I always knew I wanted to have my own business, but I worked plenty of low-wage jobs before I started building companies. I painted houses, mowed lawns, that kind of thing. My first company was started while I was working as an usher at a movie theater. In between cleaning the theaters and sweeping up, I would think of business ideas I could start and write them down on pieces of paper.
Over time the company grew and evolved, and years later with the birth of kidlet #2 (where did all my free time go?!) I was looking at my life and thinking about my own definition of success. I’ve always remembered something someone said about parenting. “You only really have 12 years of influence with your kids, and then you see how well you did.”
That really affected me. Since my businesses mostly run themselves, I decided to simply work less to free up time, but quickly discovered that my own work habits were holding me back.
My days were full of interruptions. I was constantly changing my focus, and instead of having a plan for my day and sticking to it, I spent a lot of time and energy reacting to other people’s priorities instead of my own. It didn’t help that I was bouncing in and out of email all the time, which is an easy way to get knocked off-track.
I thought it was just me because people don’t talk about it much. (I now believe it’s because everyone wants to seem busy, organized and successful to everyone else.) When I did tell other entrepreneurs (including successful folks, people making 7-figures a year) almost everyone said, “me too, let me know what you learn”.
I started reading books and following studies about how the wiring in our brains affects behavior (cognitive psychology) and concluded that humans are simply not wired to sit at a computer typing for 8 hours a day. Sure, we can sit there, and we can type, but we just won’t produce great stuff all day long.

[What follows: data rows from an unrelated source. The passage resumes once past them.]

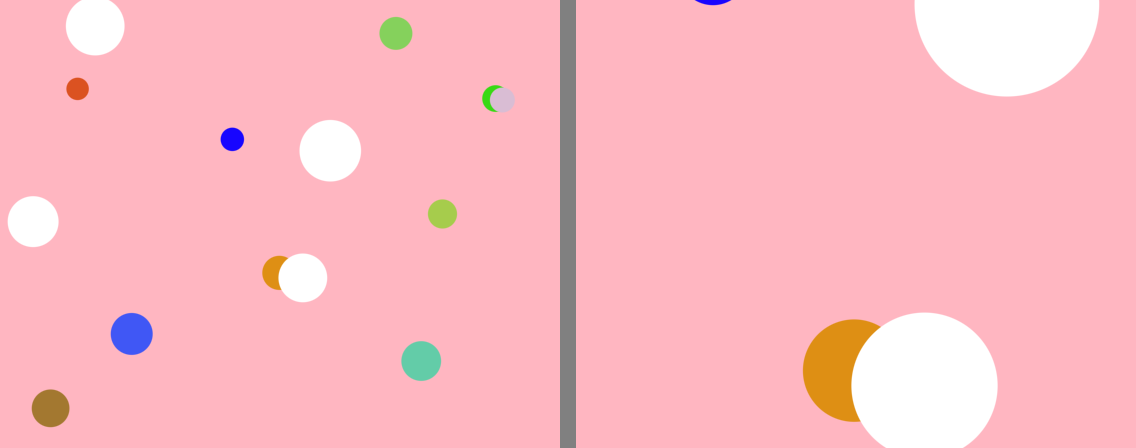
Left: the whole. Right: its middle third, enlarged.
Give the GLSL for this background, as a WebGL 2 fragment shader.

```glsl
#version 300 es
precision highp float;
uniform vec2 u_resolution;
out vec4 fragColor;

const int TINTED = 10;
const int TOTAL = 14;
const vec3 tints[TINTED] = vec3[](
    vec3(0.22, 0.85, 0.08), vec3(0.85, 0.74, 0.83),
    vec3(0.39, 0.80, 0.66), vec3(0.64, 0.47, 0.19),
    vec3(0.09, 0.02, 1.00), vec3(0.65, 0.80, 0.30),
    vec3(0.25, 0.34, 0.96), vec3(0.52, 0.82, 0.36),
    vec3(0.86, 0.32, 0.13), vec3(0.87, 0.56, 0.08));

// Additive sequence with a wobble: scattered, but seldom colliding
vec2 scatter(float i) {
    vec2 seat = fract(vec2(0.885, 0.78) + i * vec2(0.3967, 0.743));
    return seat - 0.08 * sin(i * vec2(5.3, 3.7));
}

// White discs are larger than the tinted ones
float discRadius(int i) {
    float wave = sin(1.7 * float(i) + 0.6);
    return i < TINTED ? 0.036 - 0.011 * wave : 0.062 + 0.008 * wave;
}

void main() {
    float pixel = 1.0 / u_resolution.y;
    vec2 p = gl_FragCoord.xy * pixel;
    vec2 canvas = vec2(u_resolution.x * pixel, 1.0);
    vec3 color = vec3(1.0, 0.714, 0.757);

    for (int i = 0; i < TOTAL; i++) {
        float radius = discRadius(i);

        // A few discs partly cover the one before them
        bool leans = i % 9 == 1;
        vec2 center = scatter(float(leans ? i - 1 : i)) * canvas;
        if (leans) center += (radius - 0.017) * vec2(1.4, -0.3);

        float edge = length(p - center) - radius;
        vec3 tint = i < TINTED ? tints[i] : vec3(1.0);
        color = mix(color, tint, 1.0 - smoothstep(-0.8 * pixel, 0.8 * pixel, edge));
    }

    fragColor = vec4(color, 1.0);
}
```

We have a few hours of creative awesomeness in us per day, and the trick is to make sure that happens at all, not to pretend it happens all day long.
But I’m getting ahead of myself. :)
I started implementing new guidelines for working, slowly at first and then more aggressively. I ran experiments on myself and friends, and slowly patterns emerged. I kept on experimenting and implementing, until I was getting a lot more work done in less time, and replacing the wasted time with either learning new things (currently diving into video production) and even more time with my family. I’m also in better shape because I spend some of the extra time I gained taking better care of myself.
PS: Unexpectedly, I’ve also found that spending more time being relaxed has been great for creativity and my business in general.
This site is for sharing what’s working for me, and I hope it helps you too.
Thanks for checking out the site.
Aaron Dragushan has been starting and growing businesses since 1993. Clients have included Reader’s Digest, CNBC and Crest, with press coverage in the Wall Street Journal, PC Magazine and the BBC News. His businesses now run on auto-pilot, leaving him free to pursue new ventures such as UpgradeMe (a community for entrepreneurs) and take time off to play with his kids whenever they’ll put up with him.